Tonight I find myself sipping a Long Island iced tea instead of my usual hot beverage, in hopes that a loose mind might meet loose fingers. And let’s face it, despite the love and devotion one might hold for caffeine, every now and then we need a different type of buzz.

The past few evenings I’ve found myself engaging in something that my favorite Prof. calls, “Playing the keys.” Now I’ve heard of this technique before—usually termed something like ‘Free Writing’, but there’s just something about his verbiage that makes it so much more appealing. For those not in the know, this procedure involves writing for a set period of time with zero regards to spelling, grammar, and subject matter. In essence, you’re writing absolute nonsense. The general goal is to clear the mind, get past perfectionist tendencies, and hopefully find some thread of thought that can develop into more. It’s something people like me need use to get out of their own heads. My first reaction to the concept was very open-minded and full of writer-ly enthusiasm. OR, it might have ended in a sniff as I reached for my Thesaurus.

But sometimes, even synonyms get tossed in disgust. So I surrendered and gave it a try after reading yet another lovely experience had by people who know more than I do. And I have to tell you, it’s fun. Of course, it’s also weird and nonsensical, and full of grating errors, but it’s a reflection of your brain, and the way thoughts develop; no longer floating around in the think-tank but in visual, tactile form.

Added bonus: You discover new things about yourself. For example, apparently I prefer an oblivious death, such as the sun engulfing the earth. A bit macabre perhaps, but true.

I was also surprised at some of the lyricism found in my thoughts; some of which were quite pretty (I swear I’m not a pompous person). Here are just a few—and do remember it’s not meant to make sense:

“The ice cold lakes below beckon with temptation and call for a life that is not my own. I dream of you, of pain and sorrow, reactions and moves that are not reality, but a message to myself that I must let you go.”

“A strange taste of copper has overtaken my tongue and my eyes long for the rosy blush that slides over bright metals in fake visions.”

“There is music in the whispers of your lips and songs hovering in the strands of your hair as you giggle and paint your love gold. “

I can’t honestly say that anything has inspired me in one direction or another, but I do feel more creative. And yes, we get touchy-feely here. So as someone who has jumped on the bandwagon, allow me to add my voice to the masses. Let go, play the keys, and dance with your words. You’ll feel better. I promise.

Waiting…

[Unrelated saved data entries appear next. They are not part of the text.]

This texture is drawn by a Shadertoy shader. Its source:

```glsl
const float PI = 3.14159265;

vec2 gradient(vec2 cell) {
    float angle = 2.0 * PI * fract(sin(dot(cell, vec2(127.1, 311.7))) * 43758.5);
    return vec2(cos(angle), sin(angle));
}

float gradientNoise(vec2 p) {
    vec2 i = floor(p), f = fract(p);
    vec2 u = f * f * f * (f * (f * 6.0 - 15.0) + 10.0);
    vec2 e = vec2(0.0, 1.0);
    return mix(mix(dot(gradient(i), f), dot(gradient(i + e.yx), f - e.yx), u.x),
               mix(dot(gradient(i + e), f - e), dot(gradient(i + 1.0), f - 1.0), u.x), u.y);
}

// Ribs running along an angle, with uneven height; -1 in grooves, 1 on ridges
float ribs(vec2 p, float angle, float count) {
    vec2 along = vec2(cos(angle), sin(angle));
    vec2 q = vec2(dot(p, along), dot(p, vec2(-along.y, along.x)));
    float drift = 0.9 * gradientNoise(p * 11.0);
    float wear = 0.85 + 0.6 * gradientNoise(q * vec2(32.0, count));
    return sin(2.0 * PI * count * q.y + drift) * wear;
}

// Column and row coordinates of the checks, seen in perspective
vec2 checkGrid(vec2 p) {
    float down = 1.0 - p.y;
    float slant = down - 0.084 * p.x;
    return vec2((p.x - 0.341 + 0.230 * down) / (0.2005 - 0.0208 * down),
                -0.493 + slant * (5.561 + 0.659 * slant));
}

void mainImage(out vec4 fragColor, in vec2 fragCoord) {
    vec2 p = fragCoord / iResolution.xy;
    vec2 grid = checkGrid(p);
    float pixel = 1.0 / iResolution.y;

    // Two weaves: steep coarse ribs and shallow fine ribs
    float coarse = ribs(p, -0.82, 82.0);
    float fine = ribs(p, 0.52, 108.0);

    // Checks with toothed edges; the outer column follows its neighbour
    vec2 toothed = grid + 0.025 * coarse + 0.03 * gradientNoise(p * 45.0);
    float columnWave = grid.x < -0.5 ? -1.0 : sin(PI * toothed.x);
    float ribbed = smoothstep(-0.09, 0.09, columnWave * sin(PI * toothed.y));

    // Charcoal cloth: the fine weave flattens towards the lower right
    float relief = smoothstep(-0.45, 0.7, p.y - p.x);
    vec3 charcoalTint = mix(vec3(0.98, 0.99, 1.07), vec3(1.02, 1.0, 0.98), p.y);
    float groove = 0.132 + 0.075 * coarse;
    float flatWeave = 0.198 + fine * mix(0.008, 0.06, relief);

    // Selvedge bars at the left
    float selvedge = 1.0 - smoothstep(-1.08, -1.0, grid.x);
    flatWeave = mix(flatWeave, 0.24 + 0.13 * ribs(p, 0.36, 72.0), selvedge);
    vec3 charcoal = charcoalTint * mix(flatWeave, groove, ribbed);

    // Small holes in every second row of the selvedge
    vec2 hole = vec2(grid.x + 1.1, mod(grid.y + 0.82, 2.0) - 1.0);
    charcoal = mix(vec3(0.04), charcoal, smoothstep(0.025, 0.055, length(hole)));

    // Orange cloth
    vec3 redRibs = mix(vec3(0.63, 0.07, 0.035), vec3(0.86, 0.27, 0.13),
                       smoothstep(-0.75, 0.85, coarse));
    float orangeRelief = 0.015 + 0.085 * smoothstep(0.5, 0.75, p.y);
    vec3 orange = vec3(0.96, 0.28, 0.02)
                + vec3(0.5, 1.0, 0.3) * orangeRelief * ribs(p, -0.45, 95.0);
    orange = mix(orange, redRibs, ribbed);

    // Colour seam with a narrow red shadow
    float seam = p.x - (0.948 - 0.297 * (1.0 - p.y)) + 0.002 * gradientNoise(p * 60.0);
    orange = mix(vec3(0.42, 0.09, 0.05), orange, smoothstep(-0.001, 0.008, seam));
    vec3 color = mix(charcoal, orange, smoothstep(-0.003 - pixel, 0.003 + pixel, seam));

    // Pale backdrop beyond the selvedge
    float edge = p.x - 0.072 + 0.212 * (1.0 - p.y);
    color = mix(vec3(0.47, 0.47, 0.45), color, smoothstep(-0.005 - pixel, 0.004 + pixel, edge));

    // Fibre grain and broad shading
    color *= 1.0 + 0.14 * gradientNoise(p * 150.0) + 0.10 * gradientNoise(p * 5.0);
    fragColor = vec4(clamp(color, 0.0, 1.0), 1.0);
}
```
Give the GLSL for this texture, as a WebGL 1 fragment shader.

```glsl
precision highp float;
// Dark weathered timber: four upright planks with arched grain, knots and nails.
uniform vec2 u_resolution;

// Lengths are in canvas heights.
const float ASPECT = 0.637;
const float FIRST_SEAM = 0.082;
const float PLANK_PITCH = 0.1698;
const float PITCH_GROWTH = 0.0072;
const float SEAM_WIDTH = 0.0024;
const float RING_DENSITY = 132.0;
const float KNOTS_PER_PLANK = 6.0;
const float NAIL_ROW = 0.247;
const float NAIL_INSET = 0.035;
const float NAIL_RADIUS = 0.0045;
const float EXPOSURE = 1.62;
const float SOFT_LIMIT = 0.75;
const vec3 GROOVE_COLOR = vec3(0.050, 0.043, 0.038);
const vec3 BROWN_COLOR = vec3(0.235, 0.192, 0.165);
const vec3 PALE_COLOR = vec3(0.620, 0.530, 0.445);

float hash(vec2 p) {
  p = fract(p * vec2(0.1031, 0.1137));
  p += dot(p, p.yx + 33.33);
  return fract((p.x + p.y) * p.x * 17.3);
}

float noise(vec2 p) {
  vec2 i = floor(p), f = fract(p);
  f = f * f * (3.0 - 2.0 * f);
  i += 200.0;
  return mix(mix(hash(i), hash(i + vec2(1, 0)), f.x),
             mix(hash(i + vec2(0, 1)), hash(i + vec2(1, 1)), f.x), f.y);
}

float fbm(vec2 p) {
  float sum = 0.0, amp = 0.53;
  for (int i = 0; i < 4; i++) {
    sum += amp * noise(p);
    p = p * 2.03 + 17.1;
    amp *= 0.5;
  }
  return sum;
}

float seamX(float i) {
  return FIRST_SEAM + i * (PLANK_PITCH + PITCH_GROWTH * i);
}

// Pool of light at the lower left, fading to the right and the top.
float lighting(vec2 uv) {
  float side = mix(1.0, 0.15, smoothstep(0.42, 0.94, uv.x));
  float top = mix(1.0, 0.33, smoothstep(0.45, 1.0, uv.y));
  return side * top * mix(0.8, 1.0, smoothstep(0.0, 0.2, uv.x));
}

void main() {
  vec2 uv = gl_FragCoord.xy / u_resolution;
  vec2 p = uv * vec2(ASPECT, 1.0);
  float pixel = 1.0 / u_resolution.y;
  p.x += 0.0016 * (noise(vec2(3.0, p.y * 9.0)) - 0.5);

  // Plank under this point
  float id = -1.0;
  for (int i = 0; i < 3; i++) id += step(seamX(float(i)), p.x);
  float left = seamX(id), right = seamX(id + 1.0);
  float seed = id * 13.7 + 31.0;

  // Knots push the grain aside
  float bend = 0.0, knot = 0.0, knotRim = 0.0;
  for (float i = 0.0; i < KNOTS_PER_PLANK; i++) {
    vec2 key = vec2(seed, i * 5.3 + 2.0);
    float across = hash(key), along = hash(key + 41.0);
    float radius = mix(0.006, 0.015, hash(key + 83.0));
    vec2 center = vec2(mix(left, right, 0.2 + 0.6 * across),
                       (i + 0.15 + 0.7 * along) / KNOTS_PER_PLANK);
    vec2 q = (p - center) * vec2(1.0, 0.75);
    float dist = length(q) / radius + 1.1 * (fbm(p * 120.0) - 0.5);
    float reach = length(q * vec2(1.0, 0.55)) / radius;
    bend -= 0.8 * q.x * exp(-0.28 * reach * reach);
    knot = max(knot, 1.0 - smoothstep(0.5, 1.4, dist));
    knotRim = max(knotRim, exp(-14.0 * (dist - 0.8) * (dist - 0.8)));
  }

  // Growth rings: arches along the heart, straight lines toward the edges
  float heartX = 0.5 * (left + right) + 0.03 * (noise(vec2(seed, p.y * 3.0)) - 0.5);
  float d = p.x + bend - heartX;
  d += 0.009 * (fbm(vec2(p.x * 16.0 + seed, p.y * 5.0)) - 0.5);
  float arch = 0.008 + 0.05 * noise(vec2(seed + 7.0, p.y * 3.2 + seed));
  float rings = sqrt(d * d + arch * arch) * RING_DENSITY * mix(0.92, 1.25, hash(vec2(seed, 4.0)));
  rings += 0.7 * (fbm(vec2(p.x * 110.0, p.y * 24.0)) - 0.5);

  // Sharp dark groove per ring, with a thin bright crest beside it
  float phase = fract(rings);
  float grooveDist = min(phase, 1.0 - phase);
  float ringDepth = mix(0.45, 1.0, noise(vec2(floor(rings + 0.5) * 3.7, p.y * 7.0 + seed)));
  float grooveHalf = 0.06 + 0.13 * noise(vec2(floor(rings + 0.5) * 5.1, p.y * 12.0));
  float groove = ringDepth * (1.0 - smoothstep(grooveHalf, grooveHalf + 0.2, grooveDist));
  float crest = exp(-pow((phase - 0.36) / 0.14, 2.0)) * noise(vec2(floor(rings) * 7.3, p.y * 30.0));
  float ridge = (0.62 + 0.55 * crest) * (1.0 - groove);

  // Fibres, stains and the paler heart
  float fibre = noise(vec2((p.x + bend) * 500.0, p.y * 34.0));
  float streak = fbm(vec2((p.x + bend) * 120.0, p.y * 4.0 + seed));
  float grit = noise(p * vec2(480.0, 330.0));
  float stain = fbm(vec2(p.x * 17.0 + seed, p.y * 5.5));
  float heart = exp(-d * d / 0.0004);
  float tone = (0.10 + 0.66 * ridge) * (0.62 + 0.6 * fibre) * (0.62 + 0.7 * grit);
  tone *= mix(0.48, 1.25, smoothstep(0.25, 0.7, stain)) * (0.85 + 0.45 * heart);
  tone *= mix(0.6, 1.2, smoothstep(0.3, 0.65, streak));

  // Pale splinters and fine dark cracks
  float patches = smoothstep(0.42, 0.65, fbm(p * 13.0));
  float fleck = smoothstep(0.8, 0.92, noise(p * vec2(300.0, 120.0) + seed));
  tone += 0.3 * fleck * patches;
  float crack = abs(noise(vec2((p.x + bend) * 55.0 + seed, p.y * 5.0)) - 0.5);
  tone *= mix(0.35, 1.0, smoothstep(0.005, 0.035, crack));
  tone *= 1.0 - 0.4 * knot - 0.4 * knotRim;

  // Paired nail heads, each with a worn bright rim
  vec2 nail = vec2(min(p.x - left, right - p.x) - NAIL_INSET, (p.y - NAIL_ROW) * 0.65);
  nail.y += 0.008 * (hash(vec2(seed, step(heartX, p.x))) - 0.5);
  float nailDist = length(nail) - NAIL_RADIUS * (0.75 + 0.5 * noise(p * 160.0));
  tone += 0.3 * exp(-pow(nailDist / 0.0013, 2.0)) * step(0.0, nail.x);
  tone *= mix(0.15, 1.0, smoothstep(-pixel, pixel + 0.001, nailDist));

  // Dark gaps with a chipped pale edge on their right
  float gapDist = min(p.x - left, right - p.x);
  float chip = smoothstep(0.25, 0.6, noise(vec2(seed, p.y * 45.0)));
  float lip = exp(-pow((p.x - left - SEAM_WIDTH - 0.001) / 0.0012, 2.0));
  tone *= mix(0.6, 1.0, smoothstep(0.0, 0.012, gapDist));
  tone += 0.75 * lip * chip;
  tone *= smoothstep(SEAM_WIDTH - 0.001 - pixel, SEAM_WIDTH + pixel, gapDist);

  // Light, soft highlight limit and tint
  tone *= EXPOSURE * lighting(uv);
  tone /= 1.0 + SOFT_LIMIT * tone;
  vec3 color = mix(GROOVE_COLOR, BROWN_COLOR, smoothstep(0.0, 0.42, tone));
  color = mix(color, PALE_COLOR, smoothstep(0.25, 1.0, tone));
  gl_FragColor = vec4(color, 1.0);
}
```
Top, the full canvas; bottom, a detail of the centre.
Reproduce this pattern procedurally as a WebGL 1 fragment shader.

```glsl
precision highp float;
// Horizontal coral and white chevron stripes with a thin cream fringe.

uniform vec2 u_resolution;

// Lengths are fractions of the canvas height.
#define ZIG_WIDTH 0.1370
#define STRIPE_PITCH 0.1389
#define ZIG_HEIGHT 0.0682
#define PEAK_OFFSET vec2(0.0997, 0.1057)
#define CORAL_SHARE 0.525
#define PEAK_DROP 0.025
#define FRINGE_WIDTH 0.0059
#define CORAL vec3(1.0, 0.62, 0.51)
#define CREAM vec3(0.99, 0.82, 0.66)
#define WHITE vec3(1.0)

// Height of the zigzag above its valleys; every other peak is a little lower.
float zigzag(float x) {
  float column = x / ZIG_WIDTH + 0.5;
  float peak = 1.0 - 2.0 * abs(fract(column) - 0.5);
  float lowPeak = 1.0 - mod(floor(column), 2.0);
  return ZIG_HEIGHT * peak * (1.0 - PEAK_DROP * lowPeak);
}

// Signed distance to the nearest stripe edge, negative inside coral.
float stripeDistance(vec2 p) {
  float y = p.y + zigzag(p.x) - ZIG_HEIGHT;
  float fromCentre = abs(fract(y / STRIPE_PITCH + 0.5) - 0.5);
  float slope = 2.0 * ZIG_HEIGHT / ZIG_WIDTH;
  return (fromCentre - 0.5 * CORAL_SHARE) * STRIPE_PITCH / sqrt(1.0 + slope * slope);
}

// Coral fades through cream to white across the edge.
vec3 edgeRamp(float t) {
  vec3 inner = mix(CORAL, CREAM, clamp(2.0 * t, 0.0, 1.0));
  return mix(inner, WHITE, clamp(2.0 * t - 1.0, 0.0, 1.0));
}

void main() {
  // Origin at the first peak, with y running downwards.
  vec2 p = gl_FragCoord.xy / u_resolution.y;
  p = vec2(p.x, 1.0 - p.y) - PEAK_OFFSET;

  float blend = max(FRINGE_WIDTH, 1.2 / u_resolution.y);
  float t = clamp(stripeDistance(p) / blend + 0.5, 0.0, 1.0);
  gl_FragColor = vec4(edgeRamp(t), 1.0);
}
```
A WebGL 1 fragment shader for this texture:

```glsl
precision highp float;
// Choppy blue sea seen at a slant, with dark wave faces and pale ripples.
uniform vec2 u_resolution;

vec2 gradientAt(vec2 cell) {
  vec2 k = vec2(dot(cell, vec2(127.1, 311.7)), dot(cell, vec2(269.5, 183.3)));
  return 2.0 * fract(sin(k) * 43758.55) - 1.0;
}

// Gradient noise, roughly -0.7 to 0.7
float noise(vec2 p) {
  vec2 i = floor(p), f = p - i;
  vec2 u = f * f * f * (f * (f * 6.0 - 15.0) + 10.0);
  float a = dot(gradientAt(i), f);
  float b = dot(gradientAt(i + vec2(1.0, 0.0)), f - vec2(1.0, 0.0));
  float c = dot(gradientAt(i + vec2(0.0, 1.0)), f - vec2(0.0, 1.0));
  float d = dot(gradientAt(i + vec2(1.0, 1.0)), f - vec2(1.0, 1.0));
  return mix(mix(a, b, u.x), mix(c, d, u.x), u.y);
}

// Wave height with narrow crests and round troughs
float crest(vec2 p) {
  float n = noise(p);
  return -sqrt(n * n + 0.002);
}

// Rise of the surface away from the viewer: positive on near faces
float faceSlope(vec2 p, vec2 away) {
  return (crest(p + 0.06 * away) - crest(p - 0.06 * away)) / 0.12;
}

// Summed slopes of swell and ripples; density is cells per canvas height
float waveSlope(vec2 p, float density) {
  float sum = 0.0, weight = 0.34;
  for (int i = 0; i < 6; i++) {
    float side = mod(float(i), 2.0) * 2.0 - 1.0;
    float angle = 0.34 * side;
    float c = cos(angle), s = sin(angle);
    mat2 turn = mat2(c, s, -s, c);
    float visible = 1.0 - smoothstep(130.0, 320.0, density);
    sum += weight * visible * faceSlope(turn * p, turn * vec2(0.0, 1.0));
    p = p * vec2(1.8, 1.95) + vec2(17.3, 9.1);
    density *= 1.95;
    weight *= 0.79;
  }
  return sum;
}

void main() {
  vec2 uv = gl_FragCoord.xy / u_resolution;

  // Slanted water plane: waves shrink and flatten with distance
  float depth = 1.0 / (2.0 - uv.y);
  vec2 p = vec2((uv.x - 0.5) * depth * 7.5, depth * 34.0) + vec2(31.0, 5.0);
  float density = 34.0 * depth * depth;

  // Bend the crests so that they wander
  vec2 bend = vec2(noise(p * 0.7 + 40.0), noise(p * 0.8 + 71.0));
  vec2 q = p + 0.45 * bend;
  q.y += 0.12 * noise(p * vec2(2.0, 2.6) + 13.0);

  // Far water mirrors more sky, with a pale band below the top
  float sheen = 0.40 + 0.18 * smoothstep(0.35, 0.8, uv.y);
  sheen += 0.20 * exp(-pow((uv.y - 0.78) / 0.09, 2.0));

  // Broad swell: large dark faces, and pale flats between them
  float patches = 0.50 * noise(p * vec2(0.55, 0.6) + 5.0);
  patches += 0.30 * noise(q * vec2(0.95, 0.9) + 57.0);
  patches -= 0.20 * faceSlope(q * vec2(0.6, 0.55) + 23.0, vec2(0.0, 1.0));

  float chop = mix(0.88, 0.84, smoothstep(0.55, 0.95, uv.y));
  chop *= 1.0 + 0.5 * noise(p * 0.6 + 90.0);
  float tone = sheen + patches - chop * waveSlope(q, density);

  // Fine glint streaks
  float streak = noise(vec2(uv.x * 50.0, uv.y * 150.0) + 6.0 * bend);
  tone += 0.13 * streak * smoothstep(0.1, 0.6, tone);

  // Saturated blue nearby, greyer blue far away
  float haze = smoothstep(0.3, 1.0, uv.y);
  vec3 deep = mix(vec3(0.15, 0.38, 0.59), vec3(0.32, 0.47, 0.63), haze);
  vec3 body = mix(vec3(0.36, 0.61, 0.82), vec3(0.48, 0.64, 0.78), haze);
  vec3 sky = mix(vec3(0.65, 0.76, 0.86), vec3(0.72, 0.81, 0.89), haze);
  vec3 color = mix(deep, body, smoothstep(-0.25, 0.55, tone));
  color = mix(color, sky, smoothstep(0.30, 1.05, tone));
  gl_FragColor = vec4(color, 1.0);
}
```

Waiting has never my strong suit, but apparently that’s the name of the game. You pour your heart and soul into every piece you write, you send it out into the literary world, and then…you wait. I have several short stories out for submission, which sadly means I can’t post them here. But in the meantime, I continue to write and caffeinate. This combination is really the only thing that keeps my mind off the question of whether I’ll be adding a lovely little ‘A’, or a glaring red ‘R’ to my submission log. In this constant nervous state, I’ve produced two new flash fiction pieces – “If I Know a Song of Africa” and “Living Imagination”. I’m rather attached to the first, because its in reference to one of my favorite Karen Blixen quotes from Out of Africa (the book, not the film). It’s a marvelous little read, and I always snag another copy to share whenever one crosses my path. If you happen to discover this little gem in your own journey, I strongly suggest you give it a go!